Just short of 14,250 people have shifted into San Francisco to foil Jericho's plans, but only 682 have managed to keep him down for good. That's a small 4.79% of players completing the game. I'm sure multiplayer is playing a *small* part in that.
Our community has given the game a pretty solid 3.9 and the critics over at Metacritic have also said, "yay," rather than "nay" on this one and given the game a very nice 80.
If you're in the U.K, you can bag yourself a copy of the game for just under £15, and that's brand new! In the U.S, you can get it for just under $30 when bought new (and when it's actually in stock), and weirdly enough, you can get it pre-owned at exactly the same price.
It's been a heck of a long time between Driver titles, but the wait was worth it to see the return of the franchise. Although it doesn't focus on pure realism this time around, it gets rid of stupid and pointless gunplay for an experience that is driving, racing, and then more driving and racing. San Francisco is vast and beautiful, especially when utilising the shift mechanic, and you will have an immense amount of fun when messing around with Tanner in this sandbox title. The multiplayer may well have a tiny community now, but if you're willing to get a few friends together and go for a round of "Takedown" or "Trailblazer", then you will not be disappointed. Cutscenes are remarkably pleasing to the eye and graphics are certainly not an issue. When pieced together, it's a trip to San Francisco that you will not want to miss out on. Just try not to get into a coma yourself.
If there's a game you'd like to see featured in Easter Eggs, be sure to let us know in the comments!
We've got the full list of Driver: San Francisco achievements - check the list for guides to unlocking them.
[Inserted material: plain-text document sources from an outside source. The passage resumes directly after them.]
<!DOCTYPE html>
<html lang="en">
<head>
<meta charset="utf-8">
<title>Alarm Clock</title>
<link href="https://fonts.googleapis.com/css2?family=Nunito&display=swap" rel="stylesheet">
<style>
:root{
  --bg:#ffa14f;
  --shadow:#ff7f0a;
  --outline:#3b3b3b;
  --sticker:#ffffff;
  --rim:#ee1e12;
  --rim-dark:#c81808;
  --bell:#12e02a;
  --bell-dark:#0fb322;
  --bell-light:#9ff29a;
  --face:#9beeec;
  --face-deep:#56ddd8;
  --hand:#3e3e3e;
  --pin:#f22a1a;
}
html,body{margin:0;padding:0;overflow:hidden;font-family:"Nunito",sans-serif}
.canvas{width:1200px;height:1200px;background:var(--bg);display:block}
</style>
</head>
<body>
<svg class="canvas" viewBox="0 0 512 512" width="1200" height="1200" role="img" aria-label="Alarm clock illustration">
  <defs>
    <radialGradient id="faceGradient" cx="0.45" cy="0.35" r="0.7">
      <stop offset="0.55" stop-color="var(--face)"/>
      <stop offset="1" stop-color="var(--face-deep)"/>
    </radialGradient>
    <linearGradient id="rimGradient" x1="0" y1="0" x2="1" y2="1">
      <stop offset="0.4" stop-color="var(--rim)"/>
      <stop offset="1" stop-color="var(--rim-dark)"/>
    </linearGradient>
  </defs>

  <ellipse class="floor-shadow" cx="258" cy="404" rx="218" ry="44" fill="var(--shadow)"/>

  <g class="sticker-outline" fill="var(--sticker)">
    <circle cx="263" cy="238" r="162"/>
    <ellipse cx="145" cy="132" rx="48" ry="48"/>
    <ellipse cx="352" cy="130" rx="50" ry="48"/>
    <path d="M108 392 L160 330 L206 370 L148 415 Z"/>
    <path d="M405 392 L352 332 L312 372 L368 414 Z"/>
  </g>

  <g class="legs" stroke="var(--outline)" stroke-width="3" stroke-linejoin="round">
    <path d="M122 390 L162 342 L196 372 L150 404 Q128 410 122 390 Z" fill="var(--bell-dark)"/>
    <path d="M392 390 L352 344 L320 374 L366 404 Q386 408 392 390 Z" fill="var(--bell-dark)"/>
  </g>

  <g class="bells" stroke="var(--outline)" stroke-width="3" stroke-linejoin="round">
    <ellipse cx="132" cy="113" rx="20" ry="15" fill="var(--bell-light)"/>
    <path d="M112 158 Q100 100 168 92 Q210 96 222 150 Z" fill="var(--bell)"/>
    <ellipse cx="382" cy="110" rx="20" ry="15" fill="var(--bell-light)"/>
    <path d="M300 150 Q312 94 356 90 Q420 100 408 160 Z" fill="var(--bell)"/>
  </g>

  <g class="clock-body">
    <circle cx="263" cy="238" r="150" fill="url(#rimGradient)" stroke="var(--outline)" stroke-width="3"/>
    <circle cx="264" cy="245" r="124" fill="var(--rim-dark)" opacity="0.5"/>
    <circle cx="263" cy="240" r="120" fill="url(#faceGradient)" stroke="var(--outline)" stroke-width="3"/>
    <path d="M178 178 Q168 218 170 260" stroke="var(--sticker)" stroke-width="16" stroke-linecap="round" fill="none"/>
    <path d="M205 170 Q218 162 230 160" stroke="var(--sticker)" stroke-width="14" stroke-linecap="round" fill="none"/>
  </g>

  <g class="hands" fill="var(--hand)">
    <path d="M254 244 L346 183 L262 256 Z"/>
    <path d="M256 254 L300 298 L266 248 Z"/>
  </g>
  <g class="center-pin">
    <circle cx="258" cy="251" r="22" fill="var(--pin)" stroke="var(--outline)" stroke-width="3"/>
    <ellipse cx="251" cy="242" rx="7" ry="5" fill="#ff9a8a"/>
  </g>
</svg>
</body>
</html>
This game was featured in our Best Xbox Arcade Racing Games Available in 2018 article. Why not check it out to see what else made the cut?